...We shouldn’t, however, stop there. If we establish that fictionalized crime is still crime, we have the possibility of investigating charges against those in the movie industry, too. Did Robert Englund really kill dozens of people in the Nightmare on Elm Street movies? No, but it wouldn’t matter because we could argue that it had been established that fictionalized crime was equal to real-life crime.

...What about Murder-Mystery Weekends? The argument easily could be made that while a real murder hasn’t been committed, the act could still be punishable because fictionalized crime is still crime.

...In an effort to defend myself from those who quickly misinterpret things, I must reiterate that this post isn’t to defend virtual child pornography.
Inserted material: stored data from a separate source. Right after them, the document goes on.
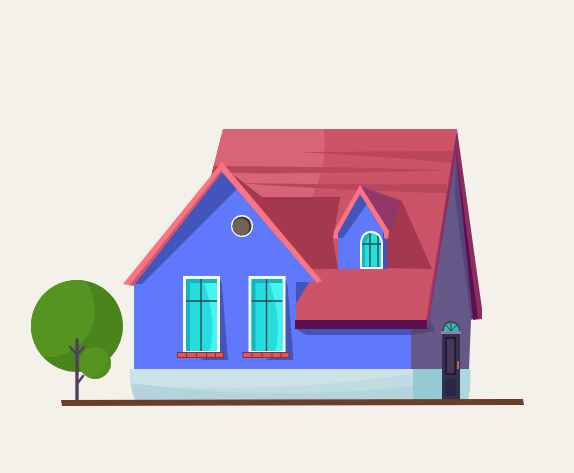
<!DOCTYPE html>
<html lang="en">
<head>
<meta charset="utf-8">
<title>Blue house with a red roof</title>
<style>
:root {
  --paper: #f4f1ea;
  --wall: #6079fb;
  --wall-shade: #4355bd;
  --side-wall: #655788;
  --side-shade: #53477a;
  --roof: #cb5468;
  --roof-light: #d76477;
  --roof-streak: #b8475c;
  --roof-shade: #a3384f;
  --trim: #fb7482;
  --eave: #5b1150;
  --verge: #8b2f63;
  --base: #bfdbe3;
  --base-light: #d0e4e7;
  --base-side: #94cbd3;
  --glass: #25dcdf;
  --glass-light: #45f3f1;
  --glass-dark: #13b5bf;
  --frame: #f6fbf8;
  --bar: #2c4a50;
  --sill: #e2574f;
  --door: #35304f;
  --door-dark: #211d35;
  --leaf: #559421;
  --leaf-shade: #4a851c;
  --trunk: #51405f;
  --ground: #6b3d2a;
}
html, body { margin: 0; background: var(--paper); overflow: hidden; }
svg { display: block; width: 574px; height: 473px; }
.wall { fill: var(--wall); }
.wall-shade { fill: var(--wall-shade); }
.roof { fill: var(--roof); }
.roof-light { fill: var(--roof-light); }
.roof-streak { fill: var(--roof-streak); }
.roof-shade { fill: var(--roof-shade); }
.trim { fill: var(--trim); }
.frame { fill: var(--frame); }
.glass { fill: var(--glass); }
.glass-light { fill: var(--glass-light); }
.glass-dark { fill: var(--glass-dark); }
.bar { fill: none; stroke: var(--bar); stroke-width: 1.4; }
.branch { fill: none; stroke: var(--trunk); stroke-linecap: round; }
</style>
</head>
<body>
<svg viewBox="0 0 574 473" role="img" aria-label="Blue house with a red roof beside a round tree">
  <defs>
    <clipPath id="crown-clip"><circle cx="77" cy="326" r="46"/></clipPath>
    <clipPath id="small-crown-clip"><circle cx="95" cy="363" r="16"/></clipPath>
    <clipPath id="roof-clip"><path d="M223 129H457L427 321H296L210 180Z"/></clipPath>
    <g id="tall-window">
      <path class="wall-shade" d="M219 277L222 285L228 360H200L219 352Z"/>
      <rect class="frame" x="183" y="276" width="37" height="77"/>
      <rect class="glass" x="186" y="279" width="31" height="72"/>
      <path class="glass-dark" d="M186 279H217V283H190V351H186Z"/>
      <path class="glass-light" d="M204 283H217V351H210Q217 320 204 283Z"/>
      <path class="bar" d="M201 279V351M186 301H217"/>
      <rect x="177" y="352" width="47" height="6" fill="#7d3146"/>
      <path fill="var(--sill)" d="M178 353h8v4h-8zM187 353h9v4h-9zM197 353h9v4h-9zM207 353h8v4h-8zM216 353h7v4h-7z"/>
    </g>
  </defs>

  <rect width="574" height="473" fill="var(--paper)"/>

  <g id="tree">
    <circle cx="77" cy="326" r="46" fill="var(--leaf-shade)"/>
    <circle cx="48" cy="310" r="47" fill="var(--leaf)" clip-path="url(#crown-clip)"/>
    <circle cx="95" cy="363" r="16" fill="var(--leaf)"/>
    <path d="M108 346Q112 370 88 380H114V346Z" fill="var(--leaf-shade)" opacity=".45" clip-path="url(#small-crown-clip)"/>
    <path class="branch" stroke-width="3.4" d="M77 340V401"/>
    <path class="branch" stroke-width="2.4" d="M70 347L77 355L84 347M77 384L83 376"/>
  </g>

  <g id="foundation">
    <path d="M130 369H414V400H135Q129 386 130 369Z" fill="var(--base)"/>
    <path d="M130 369H414V373Q290 394 131 385Z" fill="var(--base-light)" opacity=".75"/>
    <path d="M131 383Q132 394 135 400H414V386Q270 402 131 383Z" fill="#b1d0dc" opacity=".7"/>
    <path d="M413 369H470Q471 385 468 400H413Z" fill="var(--base-side)"/>
    <path d="M460 369H470Q471 385 468 400H460Z" fill="#add9dd"/>
  </g>

  <g id="side-wall">
    <path d="M456 133L480 314L471 320L469 369H411V325L427 318Z" fill="var(--side-wall)"/>
    <path d="M456 140L474 319H471L455 196Z" fill="var(--side-shade)"/>
    <path d="M411 329H427L429 318L435 331L411 335Z" fill="var(--side-shade)"/>
  </g>

  <g id="main-roof">
    <path class="roof" d="M223 129H457L427 321H296L210 180Z"/>
    <g clip-path="url(#roof-clip)">
      <path class="roof-light" d="M223 129H324Q328 166 312 197H255L210 180Z"/>
      <path class="roof-streak" d="M297 152L454 151L452 163Q380 156 297 152Z"/>
      <path class="roof-streak" d="M212 166Q330 166 450 170Q350 174 231 173L212 176Z"/>
      <path class="roof-streak" d="M236 183Q340 185 447 184L446 193Q350 191 236 183Z"/>
      <path class="roof-shade" d="M222 166L262 197H340L333 240L338 269H310Z"/>
      <path class="roof" d="M296 283L321 282L340 268L350 268V321H296Z"/>
      <path class="roof-shade" d="M386 268V236L402 201L432 269Z"/>
    </g>
    <path d="M457 129L482 309V319L473 320L456 155L429 320L427 321Z" fill="var(--verge)"/>
    <path d="M456 150L478 318L473 320Z" fill="var(--eave)"/>
    <path d="M456 135L428 322L426 320Z" fill="#a63a62"/>
  </g>

  <g id="front-wall">
    <path class="wall" d="M222 171L321 282H296V329H411V369H134V284Z"/>
    <path class="wall-shade" d="M222 171L238 188L142 284H134V278Z"/>
    <path class="wall-shade" d="M296 282H309L296 304Z"/>
    <path class="wall-shade" d="M296 329H411V335H306Z"/>
    <path class="roof" d="M310 282H330V322H296V304Z"/>
    <path d="M295 320H427V329H295Z" fill="var(--eave)"/>
  </g>

  <g id="gable-trim">
    <path class="trim" d="M222 162L322 281L317 283L222 172L133 286L123 284Z"/>
    <path d="M222 172L133 286L130 285L222 169Z" fill="#c9586f"/>
  </g>

  <g id="round-vent">
    <circle cx="242" cy="226" r="11" fill="var(--frame)"/>
    <circle cx="242" cy="226" r="9.6" fill="#3f3837"/>
    <circle cx="241" cy="227" r="8.4" fill="#756357"/>
  </g>

  <g id="front-windows">
    <use href="#tall-window"/>
    <use href="#tall-window" x="65.5"/>
  </g>

  <g id="dormer">
    <path d="M360 186L402 201L388 238Z" fill="#92376a"/>
    <path class="wall" d="M360 192L387 236V269H338V236Z"/>
    <path class="wall-shade" d="M360 192L367 204L343 238H338V232ZM383 232L387 238V269H382Z"/>
    <path class="trim" d="M360 185L389 231L388 239L384 238V232L360 194L338 233V239L333 238L334 231Z"/>
    <path class="frame" d="M360 269V243Q361 231 371 231T383 243V269Z"/>
    <path class="glass" d="M362 267V243Q363 233 371 233T381 243V267Z"/>
    <path class="glass-dark" d="M362 267V243Q363 233 371 233L365 243V267Z"/>
    <path class="bar" d="M370 233V267M378 236V267M362 244H381"/>
  </g>

  <g id="door">
    <path d="M442 333Q442 321 451 321T461 333Z" fill="#3a4a5f"/>
    <path d="M444 331Q444 323 451 323T459 331Z" fill="#39b5ad"/>
    <path d="M451 331L446 325M451 331V323M451 331L457 325" fill="none" stroke="#2d4653"/>
    <rect x="441" y="331" width="20" height="3" fill="#8d83a0"/>
    <rect x="442" y="334" width="18" height="66" fill="var(--door)"/>
    <rect x="445" y="337" width="11" height="38" fill="var(--door-dark)"/>
    <rect x="447" y="339" width="7" height="34" fill="#453a57"/>
    <rect x="445" y="379" width="11" height="17" fill="#2b2643"/>
    <rect x="457" y="361" width="2" height="8" fill="#c9653e"/>
  </g>

  <path id="ground" d="M61 400L523 399L524 405L62 406Z" fill="var(--ground)"/>
</svg>
</body>
</html>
I’d be more than happy to see those who look at virtual child porn removed from our society (having seen no scientific evidence to suggest otherwise, I’m a firm believer that child molesters can’t be rehabilitated). This is why I applaud Linden Lab, which created Second Life, for being willing to remove the user-introduced child porn—virtual or otherwise—from their site. Their blog states: “Linden Lab has absolutely zero tolerance for depictions of child pornography within Second Life.”

...The purpose of this post is to remind those who oppose the 2002 Supreme Court ruling—from those in law enforcement to soccer moms and dads—that while your intentions are more than noble, you’re failing to consider the consequences of criminalizing depictions of crime. Even if you want it to begin and end with virtual child pornography, it doesn’t mean that it must.

ABC News
ABC News (comment thread)
BBC News
Duke Law & Technology Review
Second Life blog (comment thread)